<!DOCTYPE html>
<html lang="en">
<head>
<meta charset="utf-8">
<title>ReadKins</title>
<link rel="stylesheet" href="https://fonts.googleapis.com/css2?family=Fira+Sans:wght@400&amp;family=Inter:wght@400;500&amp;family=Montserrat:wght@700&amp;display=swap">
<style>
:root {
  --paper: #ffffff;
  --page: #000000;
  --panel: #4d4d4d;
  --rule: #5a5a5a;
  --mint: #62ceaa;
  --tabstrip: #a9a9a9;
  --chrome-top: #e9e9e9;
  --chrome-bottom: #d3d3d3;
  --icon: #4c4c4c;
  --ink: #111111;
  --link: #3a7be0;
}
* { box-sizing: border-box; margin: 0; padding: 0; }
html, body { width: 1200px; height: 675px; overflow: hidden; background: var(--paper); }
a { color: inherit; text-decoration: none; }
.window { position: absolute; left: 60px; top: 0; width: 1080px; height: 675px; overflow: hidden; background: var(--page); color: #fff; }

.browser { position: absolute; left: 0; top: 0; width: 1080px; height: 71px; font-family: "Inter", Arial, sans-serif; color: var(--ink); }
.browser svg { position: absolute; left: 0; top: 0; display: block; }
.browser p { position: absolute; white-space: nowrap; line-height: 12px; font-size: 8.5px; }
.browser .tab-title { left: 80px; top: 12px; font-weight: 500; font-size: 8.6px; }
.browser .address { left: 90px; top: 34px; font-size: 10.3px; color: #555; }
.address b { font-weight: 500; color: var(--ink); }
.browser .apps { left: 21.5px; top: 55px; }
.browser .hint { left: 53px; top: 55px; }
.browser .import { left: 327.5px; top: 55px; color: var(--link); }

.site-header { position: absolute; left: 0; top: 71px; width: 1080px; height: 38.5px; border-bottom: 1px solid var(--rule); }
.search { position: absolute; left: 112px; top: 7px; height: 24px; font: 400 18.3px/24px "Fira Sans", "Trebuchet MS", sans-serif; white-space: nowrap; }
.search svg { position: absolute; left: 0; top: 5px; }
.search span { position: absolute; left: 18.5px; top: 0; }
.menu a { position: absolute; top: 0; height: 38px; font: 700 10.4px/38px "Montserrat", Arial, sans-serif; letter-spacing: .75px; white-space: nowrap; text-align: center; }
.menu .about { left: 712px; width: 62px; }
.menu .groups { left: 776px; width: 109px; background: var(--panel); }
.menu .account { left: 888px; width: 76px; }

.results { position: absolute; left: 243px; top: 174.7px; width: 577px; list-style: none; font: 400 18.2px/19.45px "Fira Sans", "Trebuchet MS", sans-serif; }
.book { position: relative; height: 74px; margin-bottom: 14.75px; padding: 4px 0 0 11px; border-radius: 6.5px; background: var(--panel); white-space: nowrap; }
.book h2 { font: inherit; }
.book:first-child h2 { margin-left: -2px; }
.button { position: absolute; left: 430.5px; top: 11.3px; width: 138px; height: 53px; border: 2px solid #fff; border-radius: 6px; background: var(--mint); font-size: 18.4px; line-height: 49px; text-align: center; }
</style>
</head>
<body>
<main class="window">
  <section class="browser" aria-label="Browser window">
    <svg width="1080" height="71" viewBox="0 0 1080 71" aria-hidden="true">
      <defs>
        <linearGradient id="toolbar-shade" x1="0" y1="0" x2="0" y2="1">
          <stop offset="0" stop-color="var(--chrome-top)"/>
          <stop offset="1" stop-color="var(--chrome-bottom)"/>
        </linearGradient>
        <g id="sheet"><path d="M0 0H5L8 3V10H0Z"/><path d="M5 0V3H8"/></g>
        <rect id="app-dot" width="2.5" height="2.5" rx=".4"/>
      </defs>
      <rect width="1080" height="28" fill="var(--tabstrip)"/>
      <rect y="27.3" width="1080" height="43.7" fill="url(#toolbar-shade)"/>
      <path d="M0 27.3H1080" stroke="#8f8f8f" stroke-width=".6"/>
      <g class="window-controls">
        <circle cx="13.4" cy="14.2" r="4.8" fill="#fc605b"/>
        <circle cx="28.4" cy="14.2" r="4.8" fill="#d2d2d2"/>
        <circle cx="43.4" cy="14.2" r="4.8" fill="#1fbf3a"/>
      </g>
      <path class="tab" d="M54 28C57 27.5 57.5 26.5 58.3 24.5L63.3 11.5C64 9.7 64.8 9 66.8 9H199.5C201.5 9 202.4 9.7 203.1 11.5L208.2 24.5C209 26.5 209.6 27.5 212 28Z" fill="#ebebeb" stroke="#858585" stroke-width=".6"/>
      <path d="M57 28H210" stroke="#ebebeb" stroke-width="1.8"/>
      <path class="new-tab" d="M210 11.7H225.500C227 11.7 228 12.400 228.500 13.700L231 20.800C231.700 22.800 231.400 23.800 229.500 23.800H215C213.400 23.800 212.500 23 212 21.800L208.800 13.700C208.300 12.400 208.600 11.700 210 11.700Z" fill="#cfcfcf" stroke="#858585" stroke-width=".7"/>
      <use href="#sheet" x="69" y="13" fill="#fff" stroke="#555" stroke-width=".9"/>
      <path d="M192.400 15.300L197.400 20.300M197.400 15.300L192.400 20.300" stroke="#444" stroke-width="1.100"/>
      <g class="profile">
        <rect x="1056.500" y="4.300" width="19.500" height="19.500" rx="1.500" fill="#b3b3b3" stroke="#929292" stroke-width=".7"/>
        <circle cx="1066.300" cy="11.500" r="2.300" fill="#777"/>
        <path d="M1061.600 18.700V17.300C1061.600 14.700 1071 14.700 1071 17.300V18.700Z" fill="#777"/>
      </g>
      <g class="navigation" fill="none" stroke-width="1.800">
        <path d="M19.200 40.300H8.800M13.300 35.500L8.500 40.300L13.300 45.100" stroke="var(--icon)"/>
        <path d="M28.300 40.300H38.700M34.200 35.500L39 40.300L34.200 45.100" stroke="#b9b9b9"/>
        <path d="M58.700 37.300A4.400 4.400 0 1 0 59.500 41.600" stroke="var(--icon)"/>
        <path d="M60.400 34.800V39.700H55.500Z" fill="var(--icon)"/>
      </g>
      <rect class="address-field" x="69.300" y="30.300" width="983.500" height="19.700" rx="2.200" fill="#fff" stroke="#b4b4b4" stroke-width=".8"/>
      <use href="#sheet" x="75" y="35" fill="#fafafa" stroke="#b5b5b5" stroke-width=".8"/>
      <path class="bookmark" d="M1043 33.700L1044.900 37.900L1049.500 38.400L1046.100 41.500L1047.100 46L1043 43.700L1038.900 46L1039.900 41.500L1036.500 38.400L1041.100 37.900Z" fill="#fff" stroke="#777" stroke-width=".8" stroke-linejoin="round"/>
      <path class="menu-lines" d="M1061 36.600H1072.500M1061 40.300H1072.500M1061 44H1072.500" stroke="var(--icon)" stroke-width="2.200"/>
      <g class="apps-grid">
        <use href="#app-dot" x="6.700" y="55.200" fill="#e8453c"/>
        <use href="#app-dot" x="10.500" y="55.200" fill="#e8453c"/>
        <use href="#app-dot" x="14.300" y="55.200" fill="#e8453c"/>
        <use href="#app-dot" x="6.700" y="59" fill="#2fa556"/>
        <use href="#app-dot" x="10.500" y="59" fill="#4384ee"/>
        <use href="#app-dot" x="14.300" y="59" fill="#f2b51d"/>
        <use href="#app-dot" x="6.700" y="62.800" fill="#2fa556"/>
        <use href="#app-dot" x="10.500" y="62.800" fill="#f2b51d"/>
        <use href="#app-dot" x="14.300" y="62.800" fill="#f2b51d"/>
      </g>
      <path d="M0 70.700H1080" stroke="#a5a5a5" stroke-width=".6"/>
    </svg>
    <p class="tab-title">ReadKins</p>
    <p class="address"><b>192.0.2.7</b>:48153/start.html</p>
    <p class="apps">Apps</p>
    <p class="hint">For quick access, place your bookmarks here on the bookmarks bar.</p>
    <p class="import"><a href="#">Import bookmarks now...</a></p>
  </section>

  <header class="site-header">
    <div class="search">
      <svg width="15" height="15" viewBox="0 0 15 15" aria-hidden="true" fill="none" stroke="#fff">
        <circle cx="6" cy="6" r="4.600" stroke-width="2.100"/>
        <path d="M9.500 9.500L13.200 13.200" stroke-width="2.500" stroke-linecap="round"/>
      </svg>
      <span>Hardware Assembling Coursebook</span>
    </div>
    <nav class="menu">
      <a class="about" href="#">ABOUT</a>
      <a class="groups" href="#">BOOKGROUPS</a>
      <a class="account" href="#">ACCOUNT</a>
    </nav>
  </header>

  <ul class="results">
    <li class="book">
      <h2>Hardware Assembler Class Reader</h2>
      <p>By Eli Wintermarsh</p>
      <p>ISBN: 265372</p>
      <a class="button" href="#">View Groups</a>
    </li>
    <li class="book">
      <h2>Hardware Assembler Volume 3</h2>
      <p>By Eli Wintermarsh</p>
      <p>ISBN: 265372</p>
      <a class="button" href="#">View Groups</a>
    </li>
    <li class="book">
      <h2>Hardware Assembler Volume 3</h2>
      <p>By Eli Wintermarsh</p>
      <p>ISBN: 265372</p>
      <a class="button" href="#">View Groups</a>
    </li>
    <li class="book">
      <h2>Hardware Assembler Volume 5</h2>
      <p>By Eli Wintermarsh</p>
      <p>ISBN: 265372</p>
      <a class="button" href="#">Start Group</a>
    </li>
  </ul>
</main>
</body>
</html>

* * * * * * *

Scan the data for the string "chrome" and copy each line in which it occurs.

### Exercise response:
  --chrome-top: #e9e9e9;
  --chrome-bottom: #d3d3d3;
          <stop offset="0" stop-color="var(--chrome-top)"/>
          <stop offset="1" stop-color="var(--chrome-bottom)"/>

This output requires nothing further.